There was one line in particular that stood out in this week’s readings. On page 465, as Miles Mark Fischer describes holiness and pentecostal churches, he says, “ It would seem, therefore, that some holiness and pentecostal have protested against the ‘exclusively Negro’ and the ‘primarily white’ denominations and have organized, shall I say, ‘Christian churches’?” (Sernett 465). This line reminded me of the discussion we had in class regarding W. E. B. DuBois and Booker T. Washington, and the differences in their arguments. As I flipped back to the chapters for that week, the very first line of Reverdy C. Ransom’s chapter seemed to connect to this line: “There should be no race problem in the Christian State.” (Sernett 337). While Miles Mark Fischer’s chapter contained several strongly opinionated statements regarding the alternative religious sects, this idea of non-exclusivity and upholding this important idea is a familiar one. Throughout our recent readings, we have read many accounts of churches that are either quite exclusive or significantly leaning towards one particular group, so to have another chapter that describes groups that move past this tendency is an interesting change.

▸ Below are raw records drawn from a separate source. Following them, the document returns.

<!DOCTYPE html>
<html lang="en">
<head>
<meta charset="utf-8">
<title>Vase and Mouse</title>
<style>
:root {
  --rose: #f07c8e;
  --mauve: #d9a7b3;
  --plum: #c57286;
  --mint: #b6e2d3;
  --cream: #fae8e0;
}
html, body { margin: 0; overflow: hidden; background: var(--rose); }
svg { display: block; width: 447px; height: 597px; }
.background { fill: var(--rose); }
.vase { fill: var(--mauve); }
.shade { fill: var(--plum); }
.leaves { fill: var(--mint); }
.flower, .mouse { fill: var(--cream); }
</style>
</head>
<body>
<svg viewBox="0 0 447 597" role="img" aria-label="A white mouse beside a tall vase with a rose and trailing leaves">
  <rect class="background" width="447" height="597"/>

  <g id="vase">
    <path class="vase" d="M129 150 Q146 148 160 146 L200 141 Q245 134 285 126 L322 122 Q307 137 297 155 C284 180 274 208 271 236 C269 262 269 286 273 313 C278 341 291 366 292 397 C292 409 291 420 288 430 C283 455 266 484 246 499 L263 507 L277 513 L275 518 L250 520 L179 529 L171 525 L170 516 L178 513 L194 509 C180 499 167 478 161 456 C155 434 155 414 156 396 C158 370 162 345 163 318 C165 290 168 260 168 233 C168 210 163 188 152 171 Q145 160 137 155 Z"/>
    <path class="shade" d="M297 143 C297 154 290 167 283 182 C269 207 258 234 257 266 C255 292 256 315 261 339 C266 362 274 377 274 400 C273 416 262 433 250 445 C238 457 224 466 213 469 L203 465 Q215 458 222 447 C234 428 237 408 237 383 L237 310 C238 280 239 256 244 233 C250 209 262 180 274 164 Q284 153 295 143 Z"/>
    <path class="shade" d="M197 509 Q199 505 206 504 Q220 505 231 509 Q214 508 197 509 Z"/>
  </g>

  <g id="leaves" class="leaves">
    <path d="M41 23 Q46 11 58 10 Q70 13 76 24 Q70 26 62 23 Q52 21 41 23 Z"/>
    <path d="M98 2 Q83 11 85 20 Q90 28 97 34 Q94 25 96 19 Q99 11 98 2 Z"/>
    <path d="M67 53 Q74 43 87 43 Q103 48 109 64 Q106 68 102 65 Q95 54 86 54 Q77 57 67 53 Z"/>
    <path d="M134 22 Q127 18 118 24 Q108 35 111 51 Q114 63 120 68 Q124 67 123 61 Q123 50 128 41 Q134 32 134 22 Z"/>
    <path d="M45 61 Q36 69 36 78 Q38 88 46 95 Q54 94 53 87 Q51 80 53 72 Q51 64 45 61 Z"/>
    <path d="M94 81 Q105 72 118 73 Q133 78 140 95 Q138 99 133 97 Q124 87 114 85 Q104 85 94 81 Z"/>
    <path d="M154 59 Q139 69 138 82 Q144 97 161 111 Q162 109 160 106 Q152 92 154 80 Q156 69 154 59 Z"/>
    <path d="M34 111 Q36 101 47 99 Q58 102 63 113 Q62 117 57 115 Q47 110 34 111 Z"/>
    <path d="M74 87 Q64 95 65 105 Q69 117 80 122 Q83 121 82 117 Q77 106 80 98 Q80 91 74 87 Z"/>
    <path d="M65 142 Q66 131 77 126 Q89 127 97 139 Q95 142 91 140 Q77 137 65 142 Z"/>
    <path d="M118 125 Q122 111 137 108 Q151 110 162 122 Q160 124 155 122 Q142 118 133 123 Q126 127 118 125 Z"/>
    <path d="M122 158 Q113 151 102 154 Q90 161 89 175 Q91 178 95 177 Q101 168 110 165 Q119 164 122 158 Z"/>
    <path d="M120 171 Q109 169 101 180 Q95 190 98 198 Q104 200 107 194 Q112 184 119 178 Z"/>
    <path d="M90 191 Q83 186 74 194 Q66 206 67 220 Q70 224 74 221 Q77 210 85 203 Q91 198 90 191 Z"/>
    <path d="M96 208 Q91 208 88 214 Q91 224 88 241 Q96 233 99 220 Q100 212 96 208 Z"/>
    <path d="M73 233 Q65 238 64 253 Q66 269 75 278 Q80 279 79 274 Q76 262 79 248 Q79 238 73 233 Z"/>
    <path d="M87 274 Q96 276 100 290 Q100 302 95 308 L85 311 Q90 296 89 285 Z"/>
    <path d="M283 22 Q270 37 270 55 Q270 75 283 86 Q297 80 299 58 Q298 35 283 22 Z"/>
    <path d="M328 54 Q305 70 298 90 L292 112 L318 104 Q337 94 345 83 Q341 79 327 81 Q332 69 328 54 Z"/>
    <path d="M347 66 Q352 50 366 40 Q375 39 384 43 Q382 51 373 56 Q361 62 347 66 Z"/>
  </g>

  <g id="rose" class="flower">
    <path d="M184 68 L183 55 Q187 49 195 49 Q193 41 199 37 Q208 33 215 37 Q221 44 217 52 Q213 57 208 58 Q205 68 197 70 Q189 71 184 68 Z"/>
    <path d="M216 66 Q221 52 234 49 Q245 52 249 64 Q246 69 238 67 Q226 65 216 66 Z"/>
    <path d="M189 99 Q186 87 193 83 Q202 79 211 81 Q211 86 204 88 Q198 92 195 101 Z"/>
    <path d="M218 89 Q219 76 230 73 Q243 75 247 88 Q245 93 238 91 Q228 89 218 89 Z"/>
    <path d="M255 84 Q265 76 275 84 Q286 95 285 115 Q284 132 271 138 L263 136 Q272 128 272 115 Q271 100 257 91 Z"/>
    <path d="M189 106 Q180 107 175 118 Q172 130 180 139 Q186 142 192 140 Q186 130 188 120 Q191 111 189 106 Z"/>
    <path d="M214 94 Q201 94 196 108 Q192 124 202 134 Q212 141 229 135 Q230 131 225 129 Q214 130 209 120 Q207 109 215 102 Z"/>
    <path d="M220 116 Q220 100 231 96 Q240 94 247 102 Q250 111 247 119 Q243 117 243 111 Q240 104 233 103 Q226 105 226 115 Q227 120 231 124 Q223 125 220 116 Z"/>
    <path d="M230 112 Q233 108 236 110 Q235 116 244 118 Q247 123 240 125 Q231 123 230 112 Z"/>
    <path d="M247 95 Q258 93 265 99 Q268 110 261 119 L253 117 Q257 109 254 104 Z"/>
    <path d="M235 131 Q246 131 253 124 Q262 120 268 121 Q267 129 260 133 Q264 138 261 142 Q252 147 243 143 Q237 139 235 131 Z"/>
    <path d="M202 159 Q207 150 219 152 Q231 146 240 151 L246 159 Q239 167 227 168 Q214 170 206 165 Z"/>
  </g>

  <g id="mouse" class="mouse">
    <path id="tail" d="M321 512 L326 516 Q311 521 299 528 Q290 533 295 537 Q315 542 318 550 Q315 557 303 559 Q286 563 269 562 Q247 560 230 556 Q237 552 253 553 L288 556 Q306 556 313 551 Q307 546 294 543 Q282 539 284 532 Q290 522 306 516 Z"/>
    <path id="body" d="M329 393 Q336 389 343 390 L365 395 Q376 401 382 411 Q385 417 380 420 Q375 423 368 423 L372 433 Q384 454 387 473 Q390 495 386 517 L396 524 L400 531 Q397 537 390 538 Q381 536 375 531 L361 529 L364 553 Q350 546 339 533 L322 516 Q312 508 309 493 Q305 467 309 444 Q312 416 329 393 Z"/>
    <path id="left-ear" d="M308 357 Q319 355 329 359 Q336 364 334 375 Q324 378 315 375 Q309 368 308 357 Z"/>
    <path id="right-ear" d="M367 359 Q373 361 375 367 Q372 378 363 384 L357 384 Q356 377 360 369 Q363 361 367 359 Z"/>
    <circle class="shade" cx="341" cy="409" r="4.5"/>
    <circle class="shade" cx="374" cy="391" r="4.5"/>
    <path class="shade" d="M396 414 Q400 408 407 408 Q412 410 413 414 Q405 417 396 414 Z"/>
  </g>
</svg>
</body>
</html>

Another thing that stood out, though, was the seeming incredulity with which Miles Mark Fischer describes these religious sects. For example, he says, “ It will indeed be of value to know those religious organizations which undertake to win the allegiance of Negroes by other than recognized Christian propaganda.” (Sernett 466). This line stood out not only because of the flippant use of the word ‘propaganda’, but also because of the unfeeling tone behind the statement. This same tone is used with surprising frequency throughout the chapter, with words such as ‘cults’ thrown about.